The Dos And Don'ts Of Residential Dumpster Rental
Renting a dumpster is a great way to help declutter your home, clean up during a room renovation, or clear out your house before you move. If you've never before rented a dumpster for residential use, there are a few guidelines to follow to help make the experience one that's beneficial for both you and for the company from which you're renting. Keep these dos and don'ts in mind when renting a dumpster for home use:
Do: Calculate How Much Space You Need
Dumpsters are measured by the cubic yard. One cubic yard will hold approximately 200 gallons of refuse -- the equivalent of two large trash cans. If your goal is to rent a dumpster to allow you to clean out the clutter in your home -- clothing, trash, broken household goods, toys and more -- a small, 8-yard dumpster should suffice. This dumpster takes up about as much space as a mid-sized car parked in your driveway and will hold as much as five pick-up truck loads of discarded materials.

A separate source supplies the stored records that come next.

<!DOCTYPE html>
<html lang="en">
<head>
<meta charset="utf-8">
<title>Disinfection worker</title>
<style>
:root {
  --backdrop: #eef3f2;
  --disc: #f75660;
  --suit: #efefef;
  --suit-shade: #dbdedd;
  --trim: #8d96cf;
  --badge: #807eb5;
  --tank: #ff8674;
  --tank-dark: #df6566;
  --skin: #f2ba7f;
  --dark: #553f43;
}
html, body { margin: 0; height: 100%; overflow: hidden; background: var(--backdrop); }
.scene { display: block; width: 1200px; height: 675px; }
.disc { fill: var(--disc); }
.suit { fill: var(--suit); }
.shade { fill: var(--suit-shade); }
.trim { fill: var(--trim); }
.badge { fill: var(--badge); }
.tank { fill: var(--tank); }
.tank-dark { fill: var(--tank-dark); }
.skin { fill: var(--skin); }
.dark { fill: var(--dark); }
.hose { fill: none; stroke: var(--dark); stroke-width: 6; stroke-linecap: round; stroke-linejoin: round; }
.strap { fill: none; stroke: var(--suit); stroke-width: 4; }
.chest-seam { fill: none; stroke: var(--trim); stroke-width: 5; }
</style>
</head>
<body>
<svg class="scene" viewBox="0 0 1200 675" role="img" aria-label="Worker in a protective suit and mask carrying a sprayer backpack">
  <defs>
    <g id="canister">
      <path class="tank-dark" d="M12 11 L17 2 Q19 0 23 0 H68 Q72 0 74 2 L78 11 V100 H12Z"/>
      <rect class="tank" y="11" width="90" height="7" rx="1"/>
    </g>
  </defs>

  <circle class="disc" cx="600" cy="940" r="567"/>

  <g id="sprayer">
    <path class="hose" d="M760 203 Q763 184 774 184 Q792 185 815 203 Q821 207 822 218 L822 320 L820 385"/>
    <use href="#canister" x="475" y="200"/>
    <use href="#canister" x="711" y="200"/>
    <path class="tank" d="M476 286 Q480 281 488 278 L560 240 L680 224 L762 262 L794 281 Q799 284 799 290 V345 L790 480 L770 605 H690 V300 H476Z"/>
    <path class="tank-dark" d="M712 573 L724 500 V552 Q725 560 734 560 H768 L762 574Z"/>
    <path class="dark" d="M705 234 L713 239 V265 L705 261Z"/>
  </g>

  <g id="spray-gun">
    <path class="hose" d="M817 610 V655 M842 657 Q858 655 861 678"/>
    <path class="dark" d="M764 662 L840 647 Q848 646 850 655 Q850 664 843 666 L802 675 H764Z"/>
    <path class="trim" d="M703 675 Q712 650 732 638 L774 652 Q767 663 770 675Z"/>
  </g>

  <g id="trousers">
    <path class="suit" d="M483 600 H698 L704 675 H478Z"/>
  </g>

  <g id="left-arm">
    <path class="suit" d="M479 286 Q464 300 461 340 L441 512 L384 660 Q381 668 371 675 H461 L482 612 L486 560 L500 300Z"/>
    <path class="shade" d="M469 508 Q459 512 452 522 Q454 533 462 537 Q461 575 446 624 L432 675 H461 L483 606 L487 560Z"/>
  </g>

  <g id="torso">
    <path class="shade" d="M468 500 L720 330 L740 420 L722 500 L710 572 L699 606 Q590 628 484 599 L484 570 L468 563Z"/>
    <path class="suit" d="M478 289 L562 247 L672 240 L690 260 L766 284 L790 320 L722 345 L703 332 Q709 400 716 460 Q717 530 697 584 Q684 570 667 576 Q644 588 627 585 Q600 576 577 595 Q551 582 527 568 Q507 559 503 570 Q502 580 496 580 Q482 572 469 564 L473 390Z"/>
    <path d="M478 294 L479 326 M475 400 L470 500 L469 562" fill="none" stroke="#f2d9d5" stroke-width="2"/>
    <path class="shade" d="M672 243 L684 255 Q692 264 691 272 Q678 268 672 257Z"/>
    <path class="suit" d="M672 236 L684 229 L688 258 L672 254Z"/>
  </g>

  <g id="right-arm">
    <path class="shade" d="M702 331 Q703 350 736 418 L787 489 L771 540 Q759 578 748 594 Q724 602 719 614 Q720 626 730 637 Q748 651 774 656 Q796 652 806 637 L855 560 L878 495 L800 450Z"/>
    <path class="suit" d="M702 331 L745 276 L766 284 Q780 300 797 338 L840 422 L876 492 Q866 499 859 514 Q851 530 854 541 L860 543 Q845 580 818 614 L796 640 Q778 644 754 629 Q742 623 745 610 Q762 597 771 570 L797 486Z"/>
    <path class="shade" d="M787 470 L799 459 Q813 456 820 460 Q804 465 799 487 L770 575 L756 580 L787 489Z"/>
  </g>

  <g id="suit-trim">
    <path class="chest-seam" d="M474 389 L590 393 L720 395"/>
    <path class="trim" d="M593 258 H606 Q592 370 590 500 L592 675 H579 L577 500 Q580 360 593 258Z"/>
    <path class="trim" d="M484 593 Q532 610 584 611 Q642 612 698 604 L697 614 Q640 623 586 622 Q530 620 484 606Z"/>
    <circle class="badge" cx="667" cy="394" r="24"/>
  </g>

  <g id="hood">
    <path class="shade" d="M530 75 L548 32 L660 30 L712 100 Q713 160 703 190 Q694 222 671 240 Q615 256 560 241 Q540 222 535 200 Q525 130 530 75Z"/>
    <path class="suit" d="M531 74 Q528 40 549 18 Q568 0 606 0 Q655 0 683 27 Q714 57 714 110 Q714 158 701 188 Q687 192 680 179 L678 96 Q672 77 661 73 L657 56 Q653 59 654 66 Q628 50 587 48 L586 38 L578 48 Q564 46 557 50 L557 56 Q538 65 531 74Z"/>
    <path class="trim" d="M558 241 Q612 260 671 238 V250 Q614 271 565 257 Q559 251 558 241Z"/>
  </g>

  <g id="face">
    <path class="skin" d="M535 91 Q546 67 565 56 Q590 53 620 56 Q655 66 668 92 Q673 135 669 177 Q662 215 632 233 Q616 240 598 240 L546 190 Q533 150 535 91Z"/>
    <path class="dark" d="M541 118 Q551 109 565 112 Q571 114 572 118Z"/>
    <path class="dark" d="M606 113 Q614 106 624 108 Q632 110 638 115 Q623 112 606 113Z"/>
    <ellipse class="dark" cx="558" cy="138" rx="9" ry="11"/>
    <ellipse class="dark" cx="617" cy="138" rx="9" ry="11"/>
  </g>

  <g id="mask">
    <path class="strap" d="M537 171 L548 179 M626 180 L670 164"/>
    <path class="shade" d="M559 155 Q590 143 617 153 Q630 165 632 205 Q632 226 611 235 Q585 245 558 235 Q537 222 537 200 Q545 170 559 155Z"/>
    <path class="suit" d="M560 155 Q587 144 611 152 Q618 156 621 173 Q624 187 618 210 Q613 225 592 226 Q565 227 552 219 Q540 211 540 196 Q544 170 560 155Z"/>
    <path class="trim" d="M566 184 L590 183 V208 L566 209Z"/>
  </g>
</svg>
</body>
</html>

Don't: Over- or Under-Estimate
Intentionally over- or under-estimating the size of the dumpster you need will end up costing you money in the long run. If you rent a dumpster that's too small, you might exceed the maximum weight limit. Most rental companies charge extra fees to renters who go over. And if you rent a dumpster that's far larger than what you need, you'll pay more up front for space you didn't use.
Do: Know What You Can Put in Your Dumpster
Almost every dumpster rental company has a list of items that are not acceptable for inclusion in a residential dumpster. These items vary by region, but for the most part, they include items such as the following:
- Pool Chemicals
- Large Appliances
- Car Batteries
- Gas-Powered Machinery
Often, these items are prohibited in local landfills, which is why your dumpster rental company cannot accept them.
Don't: Try to Sneak Prohibited Items Into Your Dumpster
You might think that tossing that old bottle of weedkiller into the dumpster is okay if you cover it well with less-controversial refuse. But you run the risk of being caught if you do this. Not only will the rental company charge you additional fees, but your contribution could end up in the local landfill where it contaminates the soil or even the water run-off. Rules are in place for a reason. Be a conscientious renter and consider the results of your actions.
Do: Be Courteous of Your Neighbors
Don't schedule a delivery or pick-up time that's early in the morning, late at night, or during the most high-traffic time of day for your neighborhood. Take into account school bus schedules and morning and evening drive times when working with your rental company to deliver or retrieve your residential dumpster.
Don't: Allow Others to Use Your Dumpster
You might think you're being a good neighbor by allowing others to dispose of items in your dumpster, but this is a bad idea for several reasons: Your neighbor may not realize that certain items are prohibited. A local child could become injured while playing in or near your dumpster. Or, your dumpster could fill up before you've had time to dispose of all your own refuse, causing bad feelings between you and the neighbors you were trying to help. Your dumpster is your responsibility. Use it wisely.
Renting a dumpster could be one of the most inspiring projects you'll take on this season. It will help you clean up your home, straighten your yard, and organize your life. Call your local dumpster rental company today or visit http://www.tri-statedisposal.com/.